- [TASK OBJECTIVE]: A single figure is the whole answer: the number of lines in the records that contain "light".

----------

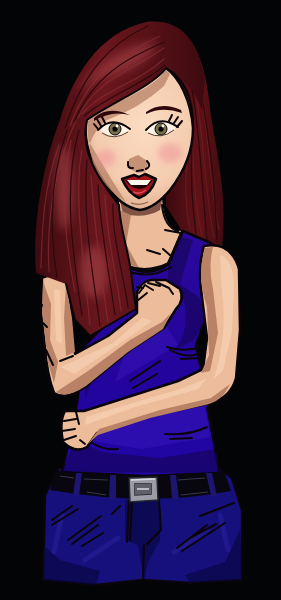
<!DOCTYPE html>
<html lang="en">
<head>
<meta charset="utf-8">
<title>Red-haired woman</title>
<style>
:root{--night:#030405;--ink:#0a0508;--skin:#edbd9b;--skin-light:#f8d3b5;--skin-shade:#b98267;--skin-deep:#805344;--hair:#571016;--hair-dark:#2e080c;--hair-light:#8b3036;--top:#24049a;--top-dark:#150453;--top-light:#3a18bd;--denim:#15107c;--denim-dark:#090641;--metal:#9b9ca6;--lip:#a3131c}
html,body{margin:0;background:var(--night);overflow:hidden}
svg{display:block;width:281px;height:600px}
.outline{stroke:var(--ink);stroke-width:2.5;stroke-linejoin:round;stroke-linecap:round}
.line{fill:none;stroke:var(--ink);stroke-width:2;stroke-linecap:round;stroke-linejoin:round}
.skin{fill:var(--skin)}
.shade{fill:var(--skin-shade)}
.strands{fill:none;stroke-width:1.2;stroke-linecap:round}
</style>
</head>
<body>
<svg viewBox="0 0 281 600" role="img" aria-label="Drawing of a woman with long red hair, a blue top and jeans, one fist raised to her chest">
<defs>
<linearGradient id="hair-left" x1="0" y1="0" x2="1" y2="0"><stop offset="0" stop-color="#3f0b10"/><stop offset=".4" stop-color="#6b171d"/><stop offset="1" stop-color="#3d0a0f"/></linearGradient>
<linearGradient id="hair-right" x1="0" y1="0" x2="1" y2="0"><stop offset="0" stop-color="#35080d"/><stop offset=".6" stop-color="#5f1218"/><stop offset="1" stop-color="#420b10"/></linearGradient>
<linearGradient id="top-fill" x1="0" y1="0" x2="0" y2="1"><stop offset="0" stop-color="#2a0a9c"/><stop offset=".55" stop-color="#23049c"/><stop offset="1" stop-color="#2006a6"/></linearGradient>
<radialGradient id="face-fill" cx=".55" cy=".4" r=".65"><stop offset="0" stop-color="#fbdcc2"/><stop offset=".7" stop-color="#f4cbae"/><stop offset="1" stop-color="#dca888"/></radialGradient>
<filter id="soft" x="-50%" y="-50%" width="200%" height="200%"><feGaussianBlur stdDeviation="5"/></filter>
<filter id="blush" x="-50%" y="-50%" width="200%" height="200%"><feGaussianBlur stdDeviation="3"/></filter>
<clipPath id="hair-clip"><path d="M166 68C150 88 118 99 87 120C80 150 97 178 119 205C120 230 130 255 132 280L136 309L90 336L75 320L66 284L36 273C32 230 42 165 60 120C72 78 98 33 146 22C182 18 198 42 205 78Z"/></clipPath>
</defs>
<rect width="281" height="600" fill="var(--night)"/>

<g id="hair-back">
<path fill="url(#hair-right)" d="M160 50C184 18 204 50 209 100C213 140 229 190 222 247L182 231L166 206Z"/>
<g class="strands" stroke="#7b2026" opacity=".6"><path d="M184 52C205 105 200 165 214 238M192 54C209 110 208 180 219 230M190 108C195 165 192 195 202 236M187 165C184 190 186 210 190 230"/></g>
<g class="strands" stroke="var(--hair-dark)"><path d="M178 48C198 85 198 140 207 240M192 145C190 180 192 205 196 234M201 92C211 150 215 185 217 242"/></g>
</g>

<g id="jeans">
<path fill="var(--denim)" class="outline" d="M58 468L219 468L232 478L242 510L242 580L190 583L143 580L96 585L43 580L45 495Z"/>
<path fill="var(--denim-dark)" d="M43 545L60 560L100 571L96 585L43 580ZM240 530L225 562L185 575L190 583L242 580ZM125 500H160V540L148 562L144 580L138 545L125 540Z" opacity=".65"/>
<g fill="none" stroke="#2a229c" stroke-width="5" stroke-linecap="round" opacity=".55"><path d="M62 515L54 552M85 560L118 538M174 552L207 530M220 515L228 550"/></g>
<path class="line" d="M129 500L127 542M132 502L130 540M159 500L161 530L147 544M144 545L143 580M52 520L72 506M52 525L78 509M68 540L101 516M72 544L98 525M82 546L103 533M177 548L207 525M182 551L225 523M190 538L216 524M200 516L234 503M112 514L120 506"/>
</g>

<g id="top">
<path fill="url(#top-fill)" class="outline" d="M128 267Q150 278 169 264L183 231L211 243L202 280L205 320L196 345L208 404L219 473L145 476L62 472L76 410L85 345L130 300Z"/>
<path fill="var(--top-dark)" opacity=".6" d="M181 237L193 240L180 284L200 298L204 322L194 340L176 349Q190 330 184 300L168 282L168 268ZM88 352L132 334L97 372L85 398ZM75 440L102 452L160 458L216 449L219 473L62 472Z"/>
<path fill="var(--top-light)" opacity=".45" d="M131 335L165 323L178 345L115 382ZM90 415L205 404L210 437L142 449L92 441Z"/>
<path class="line" d="M130 381L160 361M133 388L157 374M167 347Q185 353 203 346M170 350Q188 360 202 352M181 359L200 358M165 434Q188 436 207 427M170 439L192 438M90 442Q105 451 118 449M122 269Q149 281 171 267M207 408L216 453"/>
</g>

<g id="neck">
<path class="skin" d="M119 195L119 238L128 265Q149 275 168 262L181 231Q164 230 162 198Z"/>
<path fill="var(--skin-deep)" d="M119 196Q140 215 162 200L160 210Q145 219 123 214Z"/>
<path class="shade" d="M119 210L131 215L126 244L139 268L127 264L117 236Z"/>
<path class="line" d="M162 205Q164 227 178 231M165 230L181 233L168 263M147 250L160 254M163 249L171 256M127 266Q148 273 169 263"/>
</g>

<g id="arm-crossed">
<path class="skin outline" d="M204 246Q231 241 239 269L240 330L236 378Q231 397 211 403L150 416L97 433L87 447Q75 454 63 442Q59 422 65 411L84 411L178 381L203 369L207 338L201 289Q198 267 204 246Z"/>
<path class="shade" d="M205 248Q196 276 207 307L209 355L201 373L210 371L218 333L213 289Q208 266 213 247ZM88 444L99 429L160 410L211 398L230 384Q222 402 205 405L150 418L98 435Z"/>
<path fill="var(--skin-light)" d="M220 255Q232 258 234 283L232 332L223 370L214 379Q228 332 222 292ZM86 417L180 389L206 379L198 389L132 408L85 425Z" opacity=".7"/>
<path class="line" d="M64 421L76 419M62 431L75 429M64 440L76 436M76 412L79 424M80 440L85 444"/>
</g>

<g id="arm-raised">
<path class="skin outline" d="M42 278Q56 271 68 283L72 316L75 354L108 336L137 313L137 292Q142 281 151 280L166 280L180 289Q185 300 176 309L164 328L130 350L86 386Q67 401 54 393Q47 374 45 348L41 312Z"/>
<path class="shade" d="M43 281L51 304L50 340L58 362L54 383L48 363L42 312ZM56 392L88 371L130 340L162 322L171 313L163 329L128 352L86 386Q66 399 56 392ZM66 284L72 318L75 352L66 356L64 318Z"/>
<path fill="var(--skin-light)" opacity=".65" d="M61 367L113 343L142 318L152 321L125 340L74 374ZM54 289L60 290L62 344L56 340Z"/>
<path class="line" d="M139 293L145 285L153 290M148 283L160 286M156 282L169 288L173 294M137 301L147 293M143 288L137 287M42 305L39 314M43 323L47 327M46 350L53 365M60 361L73 356"/>
</g>

<g id="face">
<path fill="url(#face-fill)" class="outline" d="M166 68C150 88 112 96 86 120C83 147 94 169 107 186Q121 207 140 210Q155 208 170 190C184 172 193 153 193 128C191 101 180 78 166 68Z"/>
<path fill="var(--skin-shade)" opacity=".75" d="M166 70C151 91 113 101 87 122L89 146Q94 130 107 120Q140 108 164 86L170 74ZM88 140L110 177L126 202Q105 190 93 164Z"/>
<g fill="#ef8f9a" opacity=".5" filter="url(#blush)"><ellipse cx="106" cy="158" rx="10" ry="9"/><ellipse cx="170" cy="153" rx="12" ry="10"/></g>
<g id="eyes">
<path fill="#fff4e6" d="M100 130Q112 115 129 130Q116 143 100 130ZM146 131Q159 115 176 128Q162 142 146 131Z"/>
<g fill="#73704a" stroke="var(--ink)" stroke-width="1"><circle cx="115" cy="129" r="6"/><circle cx="161" cy="129" r="6"/></g>
<circle cx="115" cy="129" r="2.6"/><circle cx="161" cy="129" r="2.6"/>
<circle cx="117" cy="126" r="1.4" fill="#fff"/><circle cx="163" cy="126" r="1.4" fill="#fff"/>
<path class="line" stroke-width="3" d="M98 130Q112 115 130 129M146 130Q160 114 178 127"/>
<path class="line" d="M98 129L94 124M101 126L97 119M105 123L102 117M177 127L182 121M174 123L178 117M169 121L172 115"/>
<path fill="none" stroke="#553c32" d="M102 133Q114 141 128 132M148 133Q161 140 174 130"/>
</g>
<path fill="var(--hair-dark)" d="M94 118Q108 105 130 115Q111 110 94 121ZM146 112Q161 101 181 110L182 113Q162 106 146 114Z"/>
<path class="shade" opacity=".8" d="M129 159L138 155L149 162L145 172L137 173L127 167Z"/>
<path class="line" d="M128 162Q127 169 133 168M137 171L143 170M147 161Q152 166 146 169"/>
<g id="mouth">
<path fill="var(--lip)" class="outline" stroke-width="1.5" d="M122 179L134 175L139 177L145 174L156 179Q151 194 139 198Q128 193 122 179Z"/>
<path fill="#210306" d="M125 180L153 180Q147 189 139 189Q130 188 125 180Z"/>
<path fill="#fff8ed" d="M127 180H151L147 185H131Z"/>
<path fill="none" stroke="#d84952" stroke-width="1.5" d="M133 192Q140 195 146 190"/>
</g>
<path fill="none" stroke="var(--skin-deep)" d="M131 203Q140 206 148 202"/>
</g>

<g id="hair-front">
<path fill="url(#hair-left)" d="M166 68C150 88 118 99 87 120C80 150 97 178 119 205C120 230 130 255 132 280L136 309L90 336L75 320L66 284L36 273C32 230 42 165 60 120C72 78 98 33 146 22C182 18 198 42 205 78L202 110Q188 76 166 68Z"/>
<g clip-path="url(#hair-clip)">
<g fill="#a94449" filter="url(#soft)" opacity=".6"><path d="M76 92Q112 44 158 42Q150 67 96 80Z"/><ellipse cx="64" cy="188" rx="9" ry="42"/><ellipse cx="94" cy="272" rx="14" ry="26"/></g>
<g class="strands" stroke="var(--hair-light)" opacity=".65"><path d="M160 36C120 55 88 75 70 126M164 48C130 72 95 80 78 118M164 59C138 83 102 90 82 114M76 120C54 170 46 220 49 272M71 140C60 195 65 240 75 292M82 150C74 190 82 250 90 325M91 175C94 220 101 275 108 322M105 195C106 235 117 275 121 311M59 145C43 190 42 230 41 268"/></g>
<g class="strands" stroke="var(--hair-dark)"><path d="M148 26C110 43 83 73 65 128M164 42C125 60 95 74 74 122M165 65C143 85 108 95 84 116M67 130C46 190 52 245 57 278M79 130C62 190 74 260 82 316M87 160C82 220 94 280 100 326M98 185C100 225 110 280 115 315M113 204C112 240 126 285 128 308"/></g>
</g>
<path class="line" d="M166 68C150 88 118 99 87 120C80 150 97 178 119 205C120 230 130 255 132 280L136 309L90 336L75 320L66 284M166 68Q194 84 193 128"/>
</g>

<g id="belt">
<path fill="#08060f" d="M55 470Q140 481 224 471L231 491Q150 507 50 490Z"/>
<g fill="#1c1670"><path d="M76 473H82L79 496H73ZM110 475H116V499H109ZM170 475H176L179 499H172ZM206 473H212L217 496H211Z"/></g>
<path fill="none" stroke="#39364a" d="M60 476L74 478M84 479L108 480M178 480L205 478M87 492L106 495M181 495L208 492"/>
<path fill="var(--metal)" stroke="#24252d" stroke-width="1.5" fill-rule="evenodd" d="M129 478L157 477L158 500L130 502ZM135 484V495L151 494V484Z"/>
<path fill="#5d5f69" d="M135 484H151V494L135 495Z"/>
<path fill="none" stroke="#d7d9df" stroke-width="1.5" d="M131 480L155 479M137 489H149"/>
</g>
</svg>
</body>
</html>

----------

- [ANSWER FOR THIS EXERCISE]: 5